[PROBLEM REQUIREMENTS]
Please output the entries below without altering a single character.

[Saved entries]

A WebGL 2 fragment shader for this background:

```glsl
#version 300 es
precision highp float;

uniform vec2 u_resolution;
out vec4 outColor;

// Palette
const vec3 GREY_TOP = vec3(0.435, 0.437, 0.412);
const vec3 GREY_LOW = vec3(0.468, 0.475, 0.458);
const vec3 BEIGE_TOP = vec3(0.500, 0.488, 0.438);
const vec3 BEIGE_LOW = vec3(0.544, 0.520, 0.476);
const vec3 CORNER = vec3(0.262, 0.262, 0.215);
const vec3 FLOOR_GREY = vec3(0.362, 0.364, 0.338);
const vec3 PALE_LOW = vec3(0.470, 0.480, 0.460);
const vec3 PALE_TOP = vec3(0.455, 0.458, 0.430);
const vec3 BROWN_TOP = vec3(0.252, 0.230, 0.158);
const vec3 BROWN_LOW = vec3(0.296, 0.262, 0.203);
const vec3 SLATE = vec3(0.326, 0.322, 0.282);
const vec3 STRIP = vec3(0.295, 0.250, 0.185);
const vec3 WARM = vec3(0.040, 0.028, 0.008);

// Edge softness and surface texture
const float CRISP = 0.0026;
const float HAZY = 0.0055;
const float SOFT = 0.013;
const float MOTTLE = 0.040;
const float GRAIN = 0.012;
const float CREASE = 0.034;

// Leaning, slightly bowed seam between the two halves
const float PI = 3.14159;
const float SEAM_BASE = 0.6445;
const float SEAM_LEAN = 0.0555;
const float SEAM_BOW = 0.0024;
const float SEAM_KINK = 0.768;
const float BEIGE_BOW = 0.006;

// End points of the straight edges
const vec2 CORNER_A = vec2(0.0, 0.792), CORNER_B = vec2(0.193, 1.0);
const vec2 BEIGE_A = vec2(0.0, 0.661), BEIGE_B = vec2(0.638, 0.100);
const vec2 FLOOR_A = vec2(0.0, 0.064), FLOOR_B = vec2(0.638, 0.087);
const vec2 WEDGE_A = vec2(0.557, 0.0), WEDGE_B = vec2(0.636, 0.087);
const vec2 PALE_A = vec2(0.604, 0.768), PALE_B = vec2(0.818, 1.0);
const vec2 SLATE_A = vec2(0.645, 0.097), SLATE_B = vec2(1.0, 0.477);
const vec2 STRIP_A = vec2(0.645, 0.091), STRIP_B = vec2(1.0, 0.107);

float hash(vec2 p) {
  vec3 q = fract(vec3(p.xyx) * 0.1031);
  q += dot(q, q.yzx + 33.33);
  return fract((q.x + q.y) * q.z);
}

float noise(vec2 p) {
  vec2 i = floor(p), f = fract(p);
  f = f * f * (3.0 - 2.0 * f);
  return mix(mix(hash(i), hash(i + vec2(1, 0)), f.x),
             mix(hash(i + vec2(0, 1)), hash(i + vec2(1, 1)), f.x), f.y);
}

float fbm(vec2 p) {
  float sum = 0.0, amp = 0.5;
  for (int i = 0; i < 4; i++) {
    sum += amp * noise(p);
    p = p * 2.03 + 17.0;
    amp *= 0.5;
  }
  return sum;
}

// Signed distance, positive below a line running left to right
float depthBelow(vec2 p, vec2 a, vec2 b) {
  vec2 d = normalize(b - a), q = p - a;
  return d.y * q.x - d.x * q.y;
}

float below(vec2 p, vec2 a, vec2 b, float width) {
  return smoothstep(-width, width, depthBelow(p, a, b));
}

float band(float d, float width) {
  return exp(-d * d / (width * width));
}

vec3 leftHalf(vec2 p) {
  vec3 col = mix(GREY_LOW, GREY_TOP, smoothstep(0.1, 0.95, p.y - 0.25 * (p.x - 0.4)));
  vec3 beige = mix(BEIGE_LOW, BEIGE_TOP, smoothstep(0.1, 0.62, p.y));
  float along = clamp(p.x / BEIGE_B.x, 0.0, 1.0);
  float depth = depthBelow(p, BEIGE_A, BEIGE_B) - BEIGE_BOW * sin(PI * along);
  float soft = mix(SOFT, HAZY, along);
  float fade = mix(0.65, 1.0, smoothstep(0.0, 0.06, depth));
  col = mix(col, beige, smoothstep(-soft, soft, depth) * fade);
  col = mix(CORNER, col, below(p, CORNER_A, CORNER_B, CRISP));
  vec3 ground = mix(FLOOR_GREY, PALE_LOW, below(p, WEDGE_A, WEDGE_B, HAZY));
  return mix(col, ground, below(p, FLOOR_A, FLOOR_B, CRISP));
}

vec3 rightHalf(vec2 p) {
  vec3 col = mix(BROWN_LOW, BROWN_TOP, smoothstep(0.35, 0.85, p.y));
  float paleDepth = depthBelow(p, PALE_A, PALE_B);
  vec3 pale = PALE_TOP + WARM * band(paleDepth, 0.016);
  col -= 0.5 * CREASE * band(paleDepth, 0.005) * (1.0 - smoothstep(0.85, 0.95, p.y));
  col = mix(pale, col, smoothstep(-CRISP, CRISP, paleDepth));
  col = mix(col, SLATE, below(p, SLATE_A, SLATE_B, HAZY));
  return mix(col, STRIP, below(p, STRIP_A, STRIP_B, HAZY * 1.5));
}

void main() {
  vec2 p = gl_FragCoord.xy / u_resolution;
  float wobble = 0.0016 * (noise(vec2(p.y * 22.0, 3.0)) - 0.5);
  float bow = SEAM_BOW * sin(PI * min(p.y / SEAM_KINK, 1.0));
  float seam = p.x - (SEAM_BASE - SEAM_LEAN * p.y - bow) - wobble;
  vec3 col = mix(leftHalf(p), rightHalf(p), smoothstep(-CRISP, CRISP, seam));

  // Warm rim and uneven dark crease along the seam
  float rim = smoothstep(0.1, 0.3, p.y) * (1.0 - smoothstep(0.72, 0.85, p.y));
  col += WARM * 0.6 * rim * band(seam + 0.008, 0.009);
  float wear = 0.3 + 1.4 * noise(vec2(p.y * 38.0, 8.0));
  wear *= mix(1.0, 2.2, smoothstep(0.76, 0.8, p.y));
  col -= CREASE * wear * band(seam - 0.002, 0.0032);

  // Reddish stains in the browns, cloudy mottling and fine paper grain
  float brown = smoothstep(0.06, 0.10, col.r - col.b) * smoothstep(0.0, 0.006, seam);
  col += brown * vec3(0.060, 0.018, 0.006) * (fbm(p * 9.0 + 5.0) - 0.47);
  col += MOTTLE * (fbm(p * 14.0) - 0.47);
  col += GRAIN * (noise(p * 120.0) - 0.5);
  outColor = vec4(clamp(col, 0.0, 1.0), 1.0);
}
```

[ANSWER FOR THIS EXERCISE]
A WebGL 2 fragment shader for this background:

```glsl
#version 300 es
precision highp float;

uniform vec2 u_resolution;
out vec4 outColor;

// Palette
const vec3 GREY_TOP = vec3(0.435, 0.437, 0.412);
const vec3 GREY_LOW = vec3(0.468, 0.475, 0.458);
const vec3 BEIGE_TOP = vec3(0.500, 0.488, 0.438);
const vec3 BEIGE_LOW = vec3(0.544, 0.520, 0.476);
const vec3 CORNER = vec3(0.262, 0.262, 0.215);
const vec3 FLOOR_GREY = vec3(0.362, 0.364, 0.338);
const vec3 PALE_LOW = vec3(0.470, 0.480, 0.460);
const vec3 PALE_TOP = vec3(0.455, 0.458, 0.430);
const vec3 BROWN_TOP = vec3(0.252, 0.230, 0.158);
const vec3 BROWN_LOW = vec3(0.296, 0.262, 0.203);
const vec3 SLATE = vec3(0.326, 0.322, 0.282);
const vec3 STRIP = vec3(0.295, 0.250, 0.185);
const vec3 WARM = vec3(0.040, 0.028, 0.008);

// Edge softness and surface texture
const float CRISP = 0.0026;
const float HAZY = 0.0055;
const float SOFT = 0.013;
const float MOTTLE = 0.040;
const float GRAIN = 0.012;
const float CREASE = 0.034;

// Leaning, slightly bowed seam between the two halves
const float PI = 3.14159;
const float SEAM_BASE = 0.6445;
const float SEAM_LEAN = 0.0555;
const float SEAM_BOW = 0.0024;
const float SEAM_KINK = 0.768;
const float BEIGE_BOW = 0.006;

// End points of the straight edges
const vec2 CORNER_A = vec2(0.0, 0.792), CORNER_B = vec2(0.193, 1.0);
const vec2 BEIGE_A = vec2(0.0, 0.661), BEIGE_B = vec2(0.638, 0.100);
const vec2 FLOOR_A = vec2(0.0, 0.064), FLOOR_B = vec2(0.638, 0.087);
const vec2 WEDGE_A = vec2(0.557, 0.0), WEDGE_B = vec2(0.636, 0.087);
const vec2 PALE_A = vec2(0.604, 0.768), PALE_B = vec2(0.818, 1.0);
const vec2 SLATE_A = vec2(0.645, 0.097), SLATE_B = vec2(1.0, 0.477);
const vec2 STRIP_A = vec2(0.645, 0.091), STRIP_B = vec2(1.0, 0.107);

float hash(vec2 p) {
  vec3 q = fract(vec3(p.xyx) * 0.1031);
  q += dot(q, q.yzx + 33.33);
  return fract((q.x + q.y) * q.z);
}

float noise(vec2 p) {
  vec2 i = floor(p), f = fract(p);
  f = f * f * (3.0 - 2.0 * f);
  return mix(mix(hash(i), hash(i + vec2(1, 0)), f.x),
             mix(hash(i + vec2(0, 1)), hash(i + vec2(1, 1)), f.x), f.y);
}

float fbm(vec2 p) {
  float sum = 0.0, amp = 0.5;
  for (int i = 0; i < 4; i++) {
    sum += amp * noise(p);
    p = p * 2.03 + 17.0;
    amp *= 0.5;
  }
  return sum;
}

// Signed distance, positive below a line running left to right
float depthBelow(vec2 p, vec2 a, vec2 b) {
  vec2 d = normalize(b - a), q = p - a;
  return d.y * q.x - d.x * q.y;
}

float below(vec2 p, vec2 a, vec2 b, float width) {
  return smoothstep(-width, width, depthBelow(p, a, b));
}

float band(float d, float width) {
  return exp(-d * d / (width * width));
}

vec3 leftHalf(vec2 p) {
  vec3 col = mix(GREY_LOW, GREY_TOP, smoothstep(0.1, 0.95, p.y - 0.25 * (p.x - 0.4)));
  vec3 beige = mix(BEIGE_LOW, BEIGE_TOP, smoothstep(0.1, 0.62, p.y));
  float along = clamp(p.x / BEIGE_B.x, 0.0, 1.0);
  float depth = depthBelow(p, BEIGE_A, BEIGE_B) - BEIGE_BOW * sin(PI * along);
  float soft = mix(SOFT, HAZY, along);
  float fade = mix(0.65, 1.0, smoothstep(0.0, 0.06, depth));
  col = mix(col, beige, smoothstep(-soft, soft, depth) * fade);
  col = mix(CORNER, col, below(p, CORNER_A, CORNER_B, CRISP));
  vec3 ground = mix(FLOOR_GREY, PALE_LOW, below(p, WEDGE_A, WEDGE_B, HAZY));
  return mix(col, ground, below(p, FLOOR_A, FLOOR_B, CRISP));
}

vec3 rightHalf(vec2 p) {
  vec3 col = mix(BROWN_LOW, BROWN_TOP, smoothstep(0.35, 0.85, p.y));
  float paleDepth = depthBelow(p, PALE_A, PALE_B);
  vec3 pale = PALE_TOP + WARM * band(paleDepth, 0.016);
  col -= 0.5 * CREASE * band(paleDepth, 0.005) * (1.0 - smoothstep(0.85, 0.95, p.y));
  col = mix(pale, col, smoothstep(-CRISP, CRISP, paleDepth));
  col = mix(col, SLATE, below(p, SLATE_A, SLATE_B, HAZY));
  return mix(col, STRIP, below(p, STRIP_A, STRIP_B, HAZY * 1.5));
}

void main() {
  vec2 p = gl_FragCoord.xy / u_resolution;
  float wobble = 0.0016 * (noise(vec2(p.y * 22.0, 3.0)) - 0.5);
  float bow = SEAM_BOW * sin(PI * min(p.y / SEAM_KINK, 1.0));
  float seam = p.x - (SEAM_BASE - SEAM_LEAN * p.y - bow) - wobble;
  vec3 col = mix(leftHalf(p), rightHalf(p), smoothstep(-CRISP, CRISP, seam));

  // Warm rim and uneven dark crease along the seam
  float rim = smoothstep(0.1, 0.3, p.y) * (1.0 - smoothstep(0.72, 0.85, p.y));
  col += WARM * 0.6 * rim * band(seam + 0.008, 0.009);
  float wear = 0.3 + 1.4 * noise(vec2(p.y * 38.0, 8.0));
  wear *= mix(1.0, 2.2, smoothstep(0.76, 0.8, p.y));
  col -= CREASE * wear * band(seam - 0.002, 0.0032);

  // Reddish stains in the browns, cloudy mottling and fine paper grain
  float brown = smoothstep(0.06, 0.10, col.r - col.b) * smoothstep(0.0, 0.006, seam);
  col += brown * vec3(0.060, 0.018, 0.006) * (fbm(p * 9.0 + 5.0) - 0.47);
  col += MOTTLE * (fbm(p * 14.0) - 0.47);
  col += GRAIN * (noise(p * 120.0) - 0.5);
  outColor = vec4(clamp(col, 0.0, 1.0), 1.0);
}
```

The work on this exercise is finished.